The film was based on the real events but with numerous compromises for its commercial appeal, such as including Americans among the escapees (none of whom were actually American). While some characters were fictitious, many were amalgams of and some based on real people. There were no actual escapes by motorcycle or aircraft nor were the recaptured prisoners executed in one place at the same time.
The author Jonathan Vance has done a masterful job of researching and documenting the 67 escapees that participated in the Great Escape from Stalag Luft III. The author’s detailed biographies and stories of each of the escapees are done in a compelling, masterful way that pays tribute to each person, their family background, providing a short history of their assignments and ultimately their adventures in escaping from the enemy during the war. I can’t think of a better tribute to the men who were executed after they had escaped and recaptured by the Germans. This story tells the story of the British Airmen who were determined to upset, confound, and frustrate their German adversaries at each and every opportunity during their imprisonment. The author goes to great length to explain the various skill sets these men brought to the challenge of imprisonment as well as skills they developed on the spot during their time in prison. Skills such as map making, compass making, tailoring suits and uniforms, forging documents and papers, deconstructing and reconstructing doors, beds, barracks, plumbing, ventilation ducts, small railways, and dirt evacuation devices. These skills certainly helped enable their escape, but most escapees were recaptured within a few days. Travel within the Nazi regime in Europe at the time was closely watched by the military, local police, and locals fiercely loyal to the Germans. Travel papers and documents received the most scrutiny because these were your only real credentials at the time. If any of the forged documentation looked funny or odd, it was questioned and invalidated on the spot with very little leniency. I won’t spoil any of the many details of the planning and execution of the escape, but I will comment that it was better planned than some of our military operations during WWII. Operation Market Garden comes to mind immediately for me. The escape from the German Stalag Luft III was the largest breakout of its kind during the war. Sixty-Seven men made it out, and only three made it outside of Germany. Fifty of the men that made the escape and were caught, were executed by the Gestapo. Horrible retribution and punishment for their honorable attempts at escape.

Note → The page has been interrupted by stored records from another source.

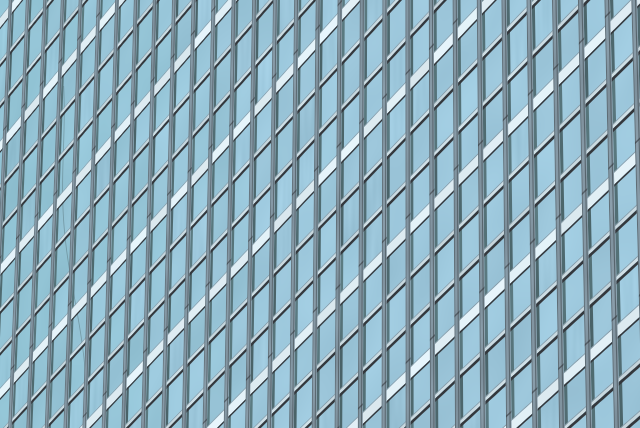
Write a Shadertoy shader that draws this pattern.

```glsl
// Glass office facade in oblique perspective: metal mullions, sloping transoms, pale spandrels every third row.

// Perspective, in units of the canvas height, y pointing down
const vec2  VANISH      = vec2(-5.605, 7.131); // where the sloping rows converge
const float ROW_PITCH   = 0.01717;             // row height per unit of distance from VANISH
const float ROW_SHIFT   = 61.54;
const float COL_SCALE   = 774.2;
const float COL_SHIFT   = 118.05;
const float LEAN        = 0.046;               // upward convergence of the mullions
const float LEAN_CENTER = 0.9375;

// Widths, as fractions of one bay or one row
const float MULLION_HALF   = 0.105;
const float REVEAL_END     = 0.225;
const float SPANDREL_HALF  = 0.115;
const float SILL_HEIGHT    = 0.075;
const float JOINT_HEIGHT   = 0.070;
const float SPANDREL_EVERY = 3.0;

const vec3 GLASS    = vec3(0.615, 0.782, 0.862);
const vec3 TEAL     = vec3(0.570, 0.765, 0.832);
const vec3 REVEAL   = vec3(0.300, 0.405, 0.425);
const vec3 METAL    = vec3(0.530, 0.605, 0.655);
const vec3 SEAM     = vec3(0.320, 0.370, 0.400);
const vec3 SHADOW   = vec3(0.205, 0.220, 0.240);
const vec3 SILL     = vec3(0.805, 0.865, 0.890);
const vec3 SPANDREL = vec3(0.890, 0.945, 0.970);

float hash(vec2 p) {
    vec3 q = fract(vec3(p.xyx) * 0.1031);
    q += dot(q, q.yzx + 33.33);
    return fract((q.x + q.y) * q.z);
}

vec2 gradient(vec2 cell) {
    float a = 6.2832 * hash(cell);
    return vec2(cos(a), sin(a));
}

float gradientNoise(vec2 p) {
    vec2 i = floor(p), f = fract(p);
    vec2 w = f * f * f * (f * (f * 6.0 - 15.0) + 10.0);
    vec2 e = vec2(1.0, 0.0);
    float low  = mix(dot(gradient(i), f), dot(gradient(i + e), f - e), w.x);
    float high = mix(dot(gradient(i + e.yx), f - e.yx), dot(gradient(i + 1.0), f - 1.0), w.x);
    return mix(low, high, w.y);
}

// Box-filtered coverage of the interval [a, b]
float band(float x, float a, float b, float w) {
    return max(min(b, x + 0.5 * w) - max(a, x - 0.5 * w), 0.0) / w;
}

// Bay coordinates: x counts mullions, y counts rows
vec2 facade(vec2 p) {
    float x = LEAN_CENTER + (p.x - LEAN_CENTER) / (1.0 + LEAN * (p.y - 0.5));
    float bay = COL_SHIFT - COL_SCALE / (x - VANISH.x);
    float row = ROW_SHIFT + (p.y - VANISH.y) / ((p.x - VANISH.x) * ROW_PITCH);
    return vec2(bay, row);
}

vec3 glassColor(vec2 g, vec2 p) {
    vec2 pane = floor(g);
    float tone = hash(pane + 71.0);
    vec3 col = mix(TEAL, GLASS, smoothstep(-0.2, 0.8, p.x + 0.5 * (tone - 0.5)));
    col *= 0.975 + 0.05 * hash(pane + 137.0);
    // Soft reflections, with faint curtain folds in a few panes
    float cloud = gradientNoise(g * vec2(0.6, 0.9) + 40.0);
    float fold = gradientNoise(vec2(g.x * 5.0, g.y * 0.8 + 9.0 * tone) + 90.0);
    return col + 0.035 * cloud + 0.035 * fold * step(0.8, tone);
}

void mainImage(out vec4 fragColor, in vec2 fragCoord) {
    vec2 p = vec2(fragCoord.x, iResolution.y - fragCoord.y) / iResolution.y;
    vec2 g = facade(p);
    vec2 w = max(fwidth(g), 1e-4);
    // Filter across the lines, so the steep rows stay crisp
    w.y = max(length(vec2(dFdx(g.y), dFdy(g.y))), 1e-4);
    vec2 d = g - round(g);

    // Glass with the dark reveal beside each mullion
    vec3 col = glassColor(g, p);
    float reveal = band(d.x, MULLION_HALF, REVEAL_END, w.x);
    float revealTone = 0.9 + 0.25 * hash(floor(g) + 19.0);
    col = mix(col, REVEAL * revealTone, 0.95 * reveal);

    // Loose cable hanging on the left
    float cableX = 0.137 + 0.075 * (p.y - 0.2) + 0.012 * sin(9.0 * p.y);
    float cable = band(p.x - cableX, -0.001, 0.001, 1.0 / iResolution.y);
    col = mix(col, REVEAL, 0.45 * cable * step(0.2, p.y) * step(p.y, 0.9));

    // Transoms: pale sill above a dark joint; spandrels replace every third one
    float isSpandrel = 1.0 - step(0.5, mod(round(g.y), SPANDREL_EVERY));
    float edge = mix(0.010, SPANDREL_HALF, isSpandrel);
    float top = mix(0.010 - SILL_HEIGHT, -SPANDREL_HALF, isSpandrel);
    float joint = edge + JOINT_HEIGHT * mix(1.0, 0.6, isSpandrel);
    vec3 sill = mix(SILL, SPANDREL, isSpandrel);
    sill *= 0.96 + 0.06 * hash(vec2(floor(g.x), round(g.y)));
    col = mix(col, METAL, band(d.y, top - 0.025, top, w.y));
    col = mix(col, sill, band(d.y, top, edge, w.y));
    col = mix(col, SHADOW, band(d.y, edge, joint, w.y));

    // Mullions: metal fin with thin seams and periodic splice joints
    vec3 metal = METAL * (0.97 + 0.1 * gradientNoise(vec2(round(g.x) * 3.7, g.y * 1.3)));
    metal = mix(metal, SEAM, 0.8 * band(d.x, -MULLION_HALF, -0.07, w.x));
    metal = mix(metal, SEAM, 0.9 * band(d.x, 0.03, 0.07, w.x));
    float splice = mod(g.y + 1.5, SPANDREL_EVERY) - 1.2;
    metal = mix(metal, SHADOW, 0.6 * band(splice, -0.02, 0.02, w.y));
    col = mix(col, metal, band(d.x, -MULLION_HALF, MULLION_HALF, w.x));

    fragColor = vec4(clamp(col, 0.0, 1.0), 1.0);
}
```
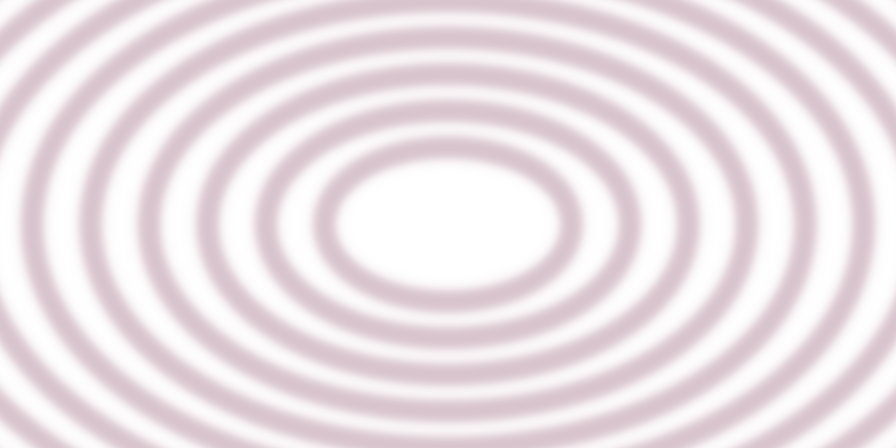
Write a Shadertoy shader that draws this background.

```glsl
#define CENTER vec2(0.5, 0.499)
#define ASPECT 0.625
#define FIRST_RADIUS 0.2755
#define SPACING 0.1305
#define HALF_WIDTH 0.025
#define BLUR 0.0117
#define RING_COLOR vec3(0.840, 0.755, 0.790)
#define PAPER_COLOR vec3(1.0)

// Smooth step with a bell-shaped slope of deviation BLUR
float softEdge(float d) {
    return 1.0 / (1.0 + exp(-1.702 * d / BLUR));
}

// Coverage of a blurred stroke at distance d from its centre line
float softStroke(float d) {
    return softEdge(d + HALF_WIDTH) - softEdge(d - HALF_WIDTH);
}

void mainImage(out vec4 fragColor, in vec2 fragCoord) {
    // Canvas height is one unit
    vec2 p = (fragCoord - CENTER * iResolution.xy) / iResolution.y;

    // Elliptical radius and its slope, which keeps stroke width even
    vec2 axes = vec2(1.0, ASPECT);
    float radius = max(length(p / axes), 1e-4);
    float slope = max(length(p / (axes * axes)) / radius, 1.0);

    // Nearest ring and its neighbours, whose soft edges overlap
    float nearest = floor((radius - FIRST_RADIUS) / SPACING + 0.5);
    float coverage = 0.0;
    for (int i = -1; i <= 1; i++) {
        float ring = nearest + float(i);
        if (ring < -0.5) continue;
        float d = (radius - FIRST_RADIUS - ring * SPACING) / slope;
        coverage += softStroke(d);
    }

    vec3 color = mix(PAPER_COLOR, RING_COLOR, clamp(coverage, 0.0, 1.0));
    fragColor = vec4(color, 1.0);
}
```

Bear in mind there are other memoirs and stories about the Great Escape that have been published but I believe this particular well-researched book will stand the test of time and scrutiny by scholars and normal readers alike and in the end and this book will be the gold standard for the Great Escape’s history.
Dick Churchill was the last surviving of the seventy-six escapees before his death on 15 February 2019; then an RAF Squadron Leader, he was among the twenty-three not executed by the Nazis. Churchill, a Handley Page Hampden bomber pilot, was discovered after the escape hiding in a hayloft. In a 2014 interview at the age of 94, he said he was fairly certain that he had been spared execution because his captors thought he might be related to British Prime Minister Winston Churchill.